# Help with Recurrence Formula

1. May 12, 2012

### QCM~

Hi guys. I'm having a bit of trouble with what I thought was a simple math question.

1. The problem statement, all variables and given/known data
$x_{n}$ = $\int_0^1 \frac{t^n}{t+7}dt$

Show that $x_0$=ln(8/7) and $x_n = n^{-1} - 7x_{n-1}$

2. The attempt at a solution

Showing x0 = ln(8/7) is a vanilla textbook log question. I'm having trouble with the second part. I am using integration by parts on the form:
$\int^1_0 t \frac{t^{n-1}}{t+7}dt$
and letting u=t and dv=$\frac{t^{n-1}}{t+7}dt$
This give:
$tx_{n-1}|^1_0 - \int_0^1 x_{n-1} dt\\ = x_{n-1} - \int_0^1 x_{n-1} dt$

at which point I'm stuck. I'm not sure if I've used the right IBP substitution or if I'm just almost there and it's just a case of simplifying what I have into a more general case (but can't see it).

Thanks

2. May 12, 2012

### cjc0117

I'm still trying to figure it out using IBP, but try using long division on the integrand instead to arrive at a recursive relationship for the quotient. Then integrate.

Last edited: May 13, 2012
3. May 12, 2012

### Dick

Very astute! I don't think integration by parts leads anywhere. You might change your post to just the hint, "try long division" instead of giving the whole solution.

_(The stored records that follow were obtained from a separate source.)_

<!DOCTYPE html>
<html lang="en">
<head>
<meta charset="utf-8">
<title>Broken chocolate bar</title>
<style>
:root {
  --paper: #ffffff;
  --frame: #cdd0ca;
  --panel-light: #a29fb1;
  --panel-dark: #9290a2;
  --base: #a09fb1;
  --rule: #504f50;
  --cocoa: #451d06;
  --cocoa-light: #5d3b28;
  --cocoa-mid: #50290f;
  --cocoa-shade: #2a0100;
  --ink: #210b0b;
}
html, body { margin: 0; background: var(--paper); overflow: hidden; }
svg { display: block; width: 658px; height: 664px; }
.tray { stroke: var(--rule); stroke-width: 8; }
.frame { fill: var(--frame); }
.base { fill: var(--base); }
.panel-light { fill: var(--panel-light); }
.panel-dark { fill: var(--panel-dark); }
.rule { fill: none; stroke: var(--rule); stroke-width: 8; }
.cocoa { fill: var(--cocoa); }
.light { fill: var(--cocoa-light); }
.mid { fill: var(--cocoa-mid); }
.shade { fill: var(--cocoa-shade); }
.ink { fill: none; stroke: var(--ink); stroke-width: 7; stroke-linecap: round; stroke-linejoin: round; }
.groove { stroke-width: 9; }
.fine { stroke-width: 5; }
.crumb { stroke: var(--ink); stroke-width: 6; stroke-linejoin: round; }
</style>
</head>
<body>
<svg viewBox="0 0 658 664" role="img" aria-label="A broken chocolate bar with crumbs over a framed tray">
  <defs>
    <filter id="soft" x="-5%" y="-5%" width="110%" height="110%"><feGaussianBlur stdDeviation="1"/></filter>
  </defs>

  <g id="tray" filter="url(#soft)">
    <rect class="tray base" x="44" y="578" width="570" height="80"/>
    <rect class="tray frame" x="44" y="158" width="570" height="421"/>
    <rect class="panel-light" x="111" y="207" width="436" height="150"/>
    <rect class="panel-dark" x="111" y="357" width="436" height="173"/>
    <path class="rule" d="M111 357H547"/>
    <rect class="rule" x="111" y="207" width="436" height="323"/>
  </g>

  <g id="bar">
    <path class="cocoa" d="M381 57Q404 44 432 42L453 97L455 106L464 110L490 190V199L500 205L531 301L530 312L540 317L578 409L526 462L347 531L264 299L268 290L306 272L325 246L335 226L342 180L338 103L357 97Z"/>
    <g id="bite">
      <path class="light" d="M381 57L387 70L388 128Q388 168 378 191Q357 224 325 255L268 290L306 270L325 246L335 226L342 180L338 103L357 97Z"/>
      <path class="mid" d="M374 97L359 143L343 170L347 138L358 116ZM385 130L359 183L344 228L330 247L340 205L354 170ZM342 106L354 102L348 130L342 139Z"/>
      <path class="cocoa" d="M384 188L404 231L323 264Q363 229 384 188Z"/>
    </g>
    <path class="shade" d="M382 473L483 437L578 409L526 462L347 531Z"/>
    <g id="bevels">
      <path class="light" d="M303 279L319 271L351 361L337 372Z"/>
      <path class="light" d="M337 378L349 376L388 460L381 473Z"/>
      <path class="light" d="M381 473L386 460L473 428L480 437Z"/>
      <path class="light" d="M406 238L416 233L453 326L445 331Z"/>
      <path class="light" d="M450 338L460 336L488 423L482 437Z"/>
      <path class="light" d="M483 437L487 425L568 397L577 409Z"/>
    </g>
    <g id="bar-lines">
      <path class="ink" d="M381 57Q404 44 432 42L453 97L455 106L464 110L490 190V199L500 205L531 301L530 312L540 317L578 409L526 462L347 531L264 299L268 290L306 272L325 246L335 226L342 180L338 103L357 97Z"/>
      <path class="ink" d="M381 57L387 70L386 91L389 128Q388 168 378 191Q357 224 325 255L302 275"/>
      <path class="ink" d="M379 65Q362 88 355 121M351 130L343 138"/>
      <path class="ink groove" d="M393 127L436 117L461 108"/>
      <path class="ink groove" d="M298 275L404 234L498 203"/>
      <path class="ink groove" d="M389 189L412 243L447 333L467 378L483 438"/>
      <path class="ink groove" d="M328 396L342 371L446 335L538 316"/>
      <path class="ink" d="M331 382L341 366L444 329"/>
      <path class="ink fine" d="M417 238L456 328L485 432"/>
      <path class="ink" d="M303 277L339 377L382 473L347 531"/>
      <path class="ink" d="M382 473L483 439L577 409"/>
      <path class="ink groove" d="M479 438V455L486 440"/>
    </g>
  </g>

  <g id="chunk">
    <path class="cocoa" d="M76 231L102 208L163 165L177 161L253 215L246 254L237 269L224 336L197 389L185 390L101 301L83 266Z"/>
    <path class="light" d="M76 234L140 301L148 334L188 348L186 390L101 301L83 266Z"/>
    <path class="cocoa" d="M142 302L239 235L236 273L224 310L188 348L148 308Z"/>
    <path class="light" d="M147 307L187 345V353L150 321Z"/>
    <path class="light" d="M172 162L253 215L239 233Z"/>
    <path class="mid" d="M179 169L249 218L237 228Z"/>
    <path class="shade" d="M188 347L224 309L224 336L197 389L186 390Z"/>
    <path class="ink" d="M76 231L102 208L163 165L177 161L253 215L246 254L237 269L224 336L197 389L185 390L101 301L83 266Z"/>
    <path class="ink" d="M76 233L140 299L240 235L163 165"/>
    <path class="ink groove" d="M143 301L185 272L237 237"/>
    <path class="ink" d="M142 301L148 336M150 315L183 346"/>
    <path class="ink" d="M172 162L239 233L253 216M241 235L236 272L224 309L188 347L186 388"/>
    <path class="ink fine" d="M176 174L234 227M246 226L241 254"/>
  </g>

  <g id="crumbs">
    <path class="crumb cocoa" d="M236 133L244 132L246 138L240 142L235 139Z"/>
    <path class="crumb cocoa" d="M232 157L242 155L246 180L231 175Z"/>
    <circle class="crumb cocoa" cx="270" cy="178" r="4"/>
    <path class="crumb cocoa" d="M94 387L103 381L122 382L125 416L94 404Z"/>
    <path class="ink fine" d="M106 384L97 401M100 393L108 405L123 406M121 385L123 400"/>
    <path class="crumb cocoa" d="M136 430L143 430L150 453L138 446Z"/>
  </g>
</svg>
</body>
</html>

It's more subtle.

4. May 12, 2012

### cjc0117

Thanks Dick. And yes, I suppose you're right. I just edited it.